Bitcoin, the world’s most famous cryptocurrency, experienced meteoric highs towards the back end of 2017. The worlds media worked themselves into a frenzy whilst stories, tips, and memes flooded the internet. Early investors in Bitcoin were feeling a bit smug as many were made into millionaires practically overnight.
But just what is Bitcoin? There’s a lot of terminology and jargon surrounding the topic that can be hard to follow. It’s not just a flash in the pan either, Bitcoin could change the face of finance as we know it. Fans of Bitcoin will tell you that it’s the next best thing since sliced bread and in many ways, it is.
Others will tell you it’s a stock market bubble just waiting to burst. These people normally stand to lose money if Bitcoin is a huge success, but they’re not wrong either. It does have all the characteristics of stock market bubbles before it and its value has plummeted in recent months. Still confused? Let this infographic from Cartwright King break it down for you.
What is a Bitcoin?
Bitcoin (BTC) is a digital currency, officially classified as a ‘cryptocurrency’. It doesn’t exist in a physical form, but rather virtually, on bits of computer code that have been encrypted and secured. You can buy and sell things for Bitcoin just like dollars, pounds or euros.
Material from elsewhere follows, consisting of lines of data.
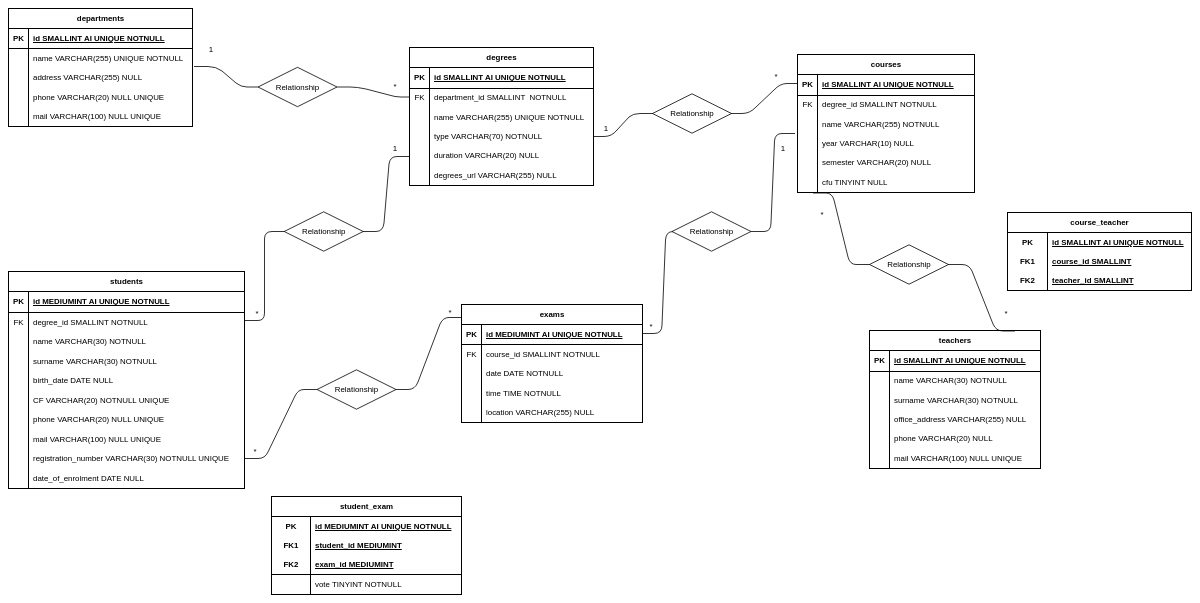
<!DOCTYPE html>
<html lang="en">
<head>
<meta charset="utf-8">
<title>University database schema</title>
<style>
:root { --ink: #000; --paper: #fff; --key-width: 20px; }
* { box-sizing: border-box; margin: 0; padding: 0; }
html, body { width: 1200px; height: 603px; overflow: hidden; background: var(--paper); }
body { font: 7.9px/1.2 "Liberation Sans", Arial, sans-serif; color: var(--ink); }
.diagram { position: relative; width: 1200px; height: 603px; overflow: hidden; }
.relations { position: absolute; left: 0; top: 0; }
.line { fill: none; stroke: var(--ink); stroke-width: 0.8; }
.diamond { fill: var(--paper); stroke: var(--ink); stroke-width: 0.8; }
.relations text { font-size: 7.9px; text-anchor: middle; fill: var(--ink); }
.entity { position: absolute; display: flex; flex-direction: column; border: 1px solid var(--ink); background: var(--paper); white-space: nowrap; }
.entity h2 { flex: 1; display: flex; align-items: center; justify-content: center; font-size: inherit; border-bottom: 1px solid var(--ink); }
.row { flex: 1; display: grid; grid-template-columns: var(--key-width) 1fr; }
.row > * { display: flex; align-items: center; }
.key { justify-content: center; border-right: 1px solid var(--ink); }
.field { padding-left: 4px; white-space: pre; }
.primary { font-weight: bold; }
.primary .field { text-decoration: underline; }
.ruled { border-bottom: 1px solid var(--ink); }
.junction { --key-width: 39px; }
#departments { left: 8px; top: 8px; width: 185px; height: 119px; }
#degrees { left: 409px; top: 47px; width: 185px; height: 139px; }
#courses { left: 797px; top: 54px; width: 178px; height: 139px; }
#students { left: 8px; top: 271px; width: 237px; height: 218px; }
#exams { left: 461px; top: 304px; width: 182px; height: 119px; }
#course-teacher { left: 1007px; top: 212px; width: 185px; height: 79px; --key-width: 40px; }
#teachers { left: 869px; top: 330px; width: 172px; height: 139px; }
#student-exam { left: 271px; top: 496px; width: 191px; height: 99px; }
</style>
</head>
<body>
<main class="diagram">

<section class="entity" id="departments">
<h2>departments</h2>
<div class="row primary ruled"><span class="key">PK</span><span class="field">id SMALLINT AI UNIQUE NOTNULL</span></div>
<div class="row"><span class="key"></span><span class="field">name VARCHAR(255) UNIQUE NOTNULL</span></div>
<div class="row"><span class="key"></span><span class="field">address VARCHAR(255) NULL</span></div>
<div class="row"><span class="key"></span><span class="field">phone VARCHAR(20) NULL UNIQUE</span></div>
<div class="row"><span class="key"></span><span class="field">mail VARCHAR(100) NULL UNIQUE</span></div>
</section>

<section class="entity" id="degrees">
<h2>degrees</h2>
<div class="row primary ruled"><span class="key">PK</span><span class="field">id SMALLINT AI UNIQUE NOTNULL</span></div>
<div class="row"><span class="key">FK</span><span class="field">department_id SMALLINT  NOTNULL</span></div>
<div class="row"><span class="key"></span><span class="field">name VARCHAR(255) UNIQUE NOTNULL</span></div>
<div class="row"><span class="key"></span><span class="field">type VARCHAR(70) NOTNULL</span></div>
<div class="row"><span class="key"></span><span class="field">duration VARCHAR(20) NULL</span></div>
<div class="row"><span class="key"></span><span class="field">degrees_url VARCHAR(255) NULL</span></div>
</section>

<section class="entity" id="courses">
<h2>courses</h2>
<div class="row primary ruled"><span class="key">PK</span><span class="field">id SMALLINT AI UNIQUE NOTNULL</span></div>
<div class="row"><span class="key">FK</span><span class="field">degree_id SMALLINT NOTNULL</span></div>
<div class="row"><span class="key"></span><span class="field">name VARCHAR(255) NOTNULL</span></div>
<div class="row"><span class="key"></span><span class="field">year VARCHAR(10) NULL</span></div>
<div class="row"><span class="key"></span><span class="field">semester VARCHAR(20) NULL</span></div>
<div class="row"><span class="key"></span><span class="field">cfu TINYINT NULL</span></div>
</section>

<section class="entity" id="students">
<h2>students</h2>
<div class="row primary ruled"><span class="key">PK</span><span class="field">id MEDIUMINT AI UNIQUE NOTNULL</span></div>
<div class="row"><span class="key">FK</span><span class="field">degree_id SMALLINT NOTNULL</span></div>
<div class="row"><span class="key"></span><span class="field">name VARCHAR(30) NOTNULL</span></div>
<div class="row"><span class="key"></span><span class="field">surname VARCHAR(30) NOTNULL</span></div>
<div class="row"><span class="key"></span><span class="field">birth_date DATE NULL</span></div>
<div class="row"><span class="key"></span><span class="field">CF VARCHAR(20) NOTNULL UNIQUE</span></div>
<div class="row"><span class="key"></span><span class="field">phone VARCHAR(20) NULL UNIQUE</span></div>
<div class="row"><span class="key"></span><span class="field">mail VARCHAR(100) NULL UNIQUE</span></div>
<div class="row"><span class="key"></span><span class="field">registration_number VARCHAR(30) NOTNULL UNIQUE</span></div>
<div class="row"><span class="key"></span><span class="field">date_of_enrolment DATE NULL</span></div>
</section>

<section class="entity" id="exams">
<h2>exams</h2>
<div class="row primary ruled"><span class="key">PK</span><span class="field">id MEDIUMINT AI UNIQUE NOTNULL</span></div>
<div class="row"><span class="key">FK</span><span class="field">course_id SMALLINT NOTNULL</span></div>
<div class="row"><span class="key"></span><span class="field">date DATE NOTNULL</span></div>
<div class="row"><span class="key"></span><span class="field">time TIME NOTNULL</span></div>
<div class="row"><span class="key"></span><span class="field">location VARCHAR(255) NULL</span></div>
</section>

<section class="entity junction" id="course-teacher">
<h2>course_teacher</h2>
<div class="row primary"><span class="key">PK</span><span class="field">id SMALLINT AI UNIQUE NOTNULL</span></div>
<div class="row primary"><span class="key">FK1</span><span class="field">course_id SMALLINT</span></div>
<div class="row primary"><span class="key">FK2</span><span class="field">teacher_id SMALLINT</span></div>
</section>

<section class="entity" id="teachers">
<h2>teachers</h2>
<div class="row primary ruled"><span class="key">PK</span><span class="field">id SMALLINT AI UNIQUE NOTNULL</span></div>
<div class="row"><span class="key"></span><span class="field">name VARCHAR(30) NOTNULL</span></div>
<div class="row"><span class="key"></span><span class="field">surname VARCHAR(30) NOTNULL</span></div>
<div class="row"><span class="key"></span><span class="field">office_address VARCHAR(255) NULL</span></div>
<div class="row"><span class="key"></span><span class="field">phone VARCHAR(20) NULL</span></div>
<div class="row"><span class="key"></span><span class="field">mail VARCHAR(100) NULL UNIQUE</span></div>
</section>

<section class="entity junction" id="student-exam">
<h2>student_exam</h2>
<div class="row primary"><span class="key">PK</span><span class="field">id MEDIUMINT AI UNIQUE NOTNULL</span></div>
<div class="row primary"><span class="key">FK1</span><span class="field">student_id MEDIUMINT</span></div>
<div class="row primary ruled"><span class="key">FK2</span><span class="field">exam_id MEDIUMINT</span></div>
<div class="row"><span class="key"></span><span class="field">vote TINYINT NOTNULL</span></div>
</section>

<svg class="relations" width="1200" height="603" viewBox="0 0 1200 603">
<defs>
<g id="relationship">
<polygon class="diamond" points="-39.5,0 0,-19.7 39.5,0 0,19.7"/>
<text y="2.7">Relationship</text>
</g>
</defs>
<g class="line">
<path d="M194 66.5H208Q216 66.5 222 71L236 83Q241 87 247 87H258"/>
<path d="M337 87H350Q357 87 366 89L389 95Q395 97 401 97H409"/>
<path d="M594 136.5H604Q612 136.5 617 130L629 117Q633 113.5 640 113.5H653"/>
<path d="M731 113.5H742Q750 113.5 756 107L774 90Q780 83.5 787 83.5H797"/>
<path d="M245 320.5H258Q264.5 320.5 264.5 313V239Q264.5 231.5 272 231.5H285"/>
<path d="M363 231.5H376Q383 231.5 384 223L389 164Q390 156.5 397 156.5H409"/>
<path d="M643 333.5H654Q662 333.5 662 325L665.5 240Q666 231.5 673 231.5"/>
<path d="M751 231.5H764Q771 231.5 771 223L774.5 141Q775 133.5 782 133.5H795"/>
<path d="M813 193H826Q832 193 834 200L848 257Q850 264.5 856 264.5H870"/>
<path d="M948 264.5H962Q969 264.5 972 271L993 324Q996 331 1003 331H1015"/>
<path d="M245 458.5H258Q265 458.5 268 452L295 396Q298 389.5 304 389.5H317"/>
<path d="M396 389.5H408Q415 389.5 418 382L440 324Q443 317.5 449 317.5H461"/>
</g>
<use href="#relationship" x="297.5" y="87"/>
<use href="#relationship" x="692" y="113.5"/>
<use href="#relationship" x="323.7" y="231.5"/>
<use href="#relationship" x="711.5" y="231.5"/>
<use href="#relationship" x="909" y="264.5"/>
<use href="#relationship" x="356.5" y="389.5"/>
<g>
<text x="211" y="52">1</text>
<text x="395" y="89">*</text>
<text x="606" y="131">1</text>
<text x="776" y="79">*</text>
<text x="395" y="151">1</text>
<text x="257" y="316">*</text>
<text x="783" y="151">1</text>
<text x="651" y="329">*</text>
<text x="822" y="217">*</text>
<text x="1006" y="316">*</text>
<text x="450" y="315">*</text>
<text x="255" y="454">*</text>
</g>
</svg>

</main>
</body>
</html>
Bitcoin relies on something called ‘blockchain’ technology for its existence. A number of Bitcoin transactions are grouped together to form a ‘block’. These get added to a chain of blocks by the users of the Bitcoin network and stored in what is referred to as a ledger. This ledger exists in digital format only and is perpetuated by Bitcoin ‘mining’.
What is Bitcoin Mining?
Mining for Bitcoin is a far cry from mining for gold. There is however one similarity: anyone can do it. Where anyone can get a bowl, or a pickaxe and start digging for gold, anyone can purchase the hardware needed to mine Bitcoin. However, if you have a digger, you’ll find more gold and if you have more computing power, you’ll mine more Bitcoin. But how does this process of ‘mining’ work? Let us explain:
How Do You Buy Bitcoin?
If you don’t have the resources to mine Bitcoin, you can just buy it instead. Bitcoin exchanges allow people to spend their money on acquiring the cryptocurrency, which is stored in a digital ‘wallet’. Coinbase and Bitstamp are the two most popular exchanges. Your wallet is unique to you, but as always, exercise caution with the details of your Bitcoin wallet to avoid cyber-attacks. Bitcoin is incredibly hard to steal, but it has been known to happen.
How Do You Spend Bitcoin?
Just as easily as you spend your money now. You will need to check that the retailer you are buying from accepts Bitcoin, but other than that, you don’t spend it any differently than you would normal currency on your credit/debit card. Big names like Wordpress, Amazon and Etsy accept the currency. Expect more to follow.
The cyptocurrency did experience soaring highs towards the back end of 2017 but has since seen its value plummet. Its still very expensive and has been extremely successful, but its price is now too volatile for some and has been steadily decreasing. At the time of writing, 1 BTC is worth over £5,500. Compare that with highs of nearly £20,000 in late 2017.
Bitcoin has certainly managed to shake off its reputation as the dark web currency of choice. Its encrypted nature meant people could swap Bitcoins for nefarious goods and services on the dark web without fear of it being traced back to you. It’s taken a few years, but authorities are now getting better at tracking Bitcoin transactions, causing many criminals to abandon it.
It does also represent a big challenge to the status quo of finance. Major companies and even countries are experimenting with and developing cryptocurrencies of their own. However, much of the convenience of Bitcoin has now been replicated with online banking and systems like Apple Pay. And the Bitcoin stock price did plummet just like the naysayers forewarned. Whether Bitcoin will see off its competitors and continue to mount a challenge to central banks is yet to be seen but don’t think you’ve heard the last of it just yet.
As it becomes more mainstream and accessible, expect more SMEs to be dealing in Bitcoin.